With Clive in India
With Clive in India gives a vivid picture of the wonderful events of the ten years, which at their commencement saw Madras in the hands of the French--Calcutta at the mercy of the Nabob of Bengal--and English influence apparently at the point of extinction in India--and which ended in the final triumph of the English, both in Bengal and Madras. There were yet great battles to be fought, great efforts to be made, before the vast Empire of India fell altogether into British hands; but these were but the sequel of the events described.

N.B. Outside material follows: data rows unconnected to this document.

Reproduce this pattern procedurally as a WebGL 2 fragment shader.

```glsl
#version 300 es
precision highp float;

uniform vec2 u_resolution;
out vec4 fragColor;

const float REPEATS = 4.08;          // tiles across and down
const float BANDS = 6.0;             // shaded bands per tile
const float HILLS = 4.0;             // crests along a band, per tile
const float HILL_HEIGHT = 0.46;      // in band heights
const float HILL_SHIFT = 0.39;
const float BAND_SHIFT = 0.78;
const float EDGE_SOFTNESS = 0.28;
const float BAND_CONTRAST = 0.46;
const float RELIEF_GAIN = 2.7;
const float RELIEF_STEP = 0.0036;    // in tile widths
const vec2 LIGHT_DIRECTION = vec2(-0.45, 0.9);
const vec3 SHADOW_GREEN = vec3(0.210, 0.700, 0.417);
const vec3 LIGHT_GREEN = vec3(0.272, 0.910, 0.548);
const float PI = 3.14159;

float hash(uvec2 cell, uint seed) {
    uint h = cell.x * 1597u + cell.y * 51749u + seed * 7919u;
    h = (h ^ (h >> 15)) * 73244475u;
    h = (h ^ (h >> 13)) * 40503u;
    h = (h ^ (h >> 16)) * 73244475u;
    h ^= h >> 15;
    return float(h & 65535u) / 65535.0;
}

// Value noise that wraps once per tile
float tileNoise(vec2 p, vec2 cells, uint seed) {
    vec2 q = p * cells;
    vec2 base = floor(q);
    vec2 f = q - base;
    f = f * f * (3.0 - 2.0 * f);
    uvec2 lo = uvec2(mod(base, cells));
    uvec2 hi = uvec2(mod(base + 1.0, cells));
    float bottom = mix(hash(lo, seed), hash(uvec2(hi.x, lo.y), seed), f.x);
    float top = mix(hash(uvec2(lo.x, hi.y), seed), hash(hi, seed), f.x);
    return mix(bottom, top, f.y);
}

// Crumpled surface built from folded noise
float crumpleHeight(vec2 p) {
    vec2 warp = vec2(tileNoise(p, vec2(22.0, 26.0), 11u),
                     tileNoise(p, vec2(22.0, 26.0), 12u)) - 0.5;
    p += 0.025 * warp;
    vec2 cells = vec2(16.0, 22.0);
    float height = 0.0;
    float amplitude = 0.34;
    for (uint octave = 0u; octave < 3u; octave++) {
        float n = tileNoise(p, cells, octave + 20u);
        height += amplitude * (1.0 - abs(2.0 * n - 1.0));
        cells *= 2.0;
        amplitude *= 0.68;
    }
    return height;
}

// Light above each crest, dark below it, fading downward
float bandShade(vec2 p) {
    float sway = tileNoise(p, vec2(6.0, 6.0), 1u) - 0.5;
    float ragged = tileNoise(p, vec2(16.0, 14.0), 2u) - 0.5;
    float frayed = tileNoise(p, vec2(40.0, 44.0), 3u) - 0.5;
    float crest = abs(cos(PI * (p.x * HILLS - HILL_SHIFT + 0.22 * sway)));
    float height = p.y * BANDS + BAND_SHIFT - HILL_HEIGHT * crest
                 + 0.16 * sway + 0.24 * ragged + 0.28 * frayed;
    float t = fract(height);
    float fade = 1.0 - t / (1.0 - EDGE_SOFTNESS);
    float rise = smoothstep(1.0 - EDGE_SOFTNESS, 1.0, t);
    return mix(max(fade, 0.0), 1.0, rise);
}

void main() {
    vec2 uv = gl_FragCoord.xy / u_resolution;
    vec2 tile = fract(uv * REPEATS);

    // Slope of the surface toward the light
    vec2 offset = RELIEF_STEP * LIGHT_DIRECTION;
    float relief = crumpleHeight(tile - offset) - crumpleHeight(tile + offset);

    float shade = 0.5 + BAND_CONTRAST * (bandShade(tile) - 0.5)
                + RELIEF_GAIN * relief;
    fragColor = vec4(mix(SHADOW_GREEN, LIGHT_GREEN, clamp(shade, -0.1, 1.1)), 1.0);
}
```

Typically, Henty's heroes are boys of pluck in troubled times, and this is no different. Detailed research is embellished with a vivid imagination, especially in this novel set in the Punic wars, about which knowledge is limited: "...certainly we had but a hazy idea as to the merits of the struggle and knew but little of its events, for the Latin and Greek authors, which serve as the ordinary textbooks in schools, do not treat of the Punic wars. That it was a struggle for empire at first, and latterly...
With Lee in Virginia
Vincent Wingfield is the son of a wealthy Virginian planter. When the country goes to war, he enlists in the cavalry, and sees action under the various generals commanding the army in and near Virginia. He has several private adventures as well, including a personal enemy, prison escape, rescue of a young lady, spying expedition, and recovery of a stolen slave. He rises in rank in the Confederate army, and after the war is over, he marries and returns home to manage his mother's plantation. Henty in this book gives an overview of the causes of the Civil War, and follows the battles and movements of the army in Virginia and the surrounding area...
Under Drake's Flag: A Tale Of The Spanish Main
An exciting tale set on the high seas, in a period ruled by exploration, with the ever-present dangers of nature and the weather, together with pirates of the famed Spanish Main.
|The Boy Knight
|The Lion of the North A tale of the times of Gustavus Adolphus
|No Surrender! A Tale of the Rising in La Vendee
|A Final Reckoning A Tale of Bush Life in Australia
Bonnie Prince Charlie: a Tale of Fontenoy and Culloden
This is a tale of the son of a Scottish officer, who gets arrested for helping a Jacobite agent. Set during the Jacobite rebellion in Scotland in 1755, the boy escapes and makes it to France and shares some adventures with Prince Charlie.
|Both Sides the Border A Tale of Hotspur and Glendower
|By Conduct and Courage A Story of the Days of Nelson
|Won By the Sword : a tale of the Thirty Years' War
|At Aboukir and Acre A Story of Napoleon's Invasion of Egypt
Colonel Thorndyke's Secret
Intrigue, murder, highwaymen... A British soldier serving in India has stolen a diamond bracelet from a Hindu idol. The bracelet comes into the possession of Colonel Thorndyke, who is subsequently sent home to England, where he dies of wounds received and bequeaths the bracelet to his relatives, having told his brother about it, but not its location. Meanwhile, the theft has caused a stir in India, and the Hindu faithful regard it as their religious duty to reclaim the jewel at any cost. Also published under the title: "The Brahmin's Treasure".
|The Cornet of Horse A Tale of Marlborough's Wars
|With Lee in Virginia A Story of the American Civil War
|Condemned as a Nihilist A Story of Escape from Siberia
|The Bravest of the Brave — or, with Peterborough in Spain
|By Sheer Pluck, a Tale of the Ashanti War
|Through Three Campaigns A Story of Chitral, Tirah and Ashanti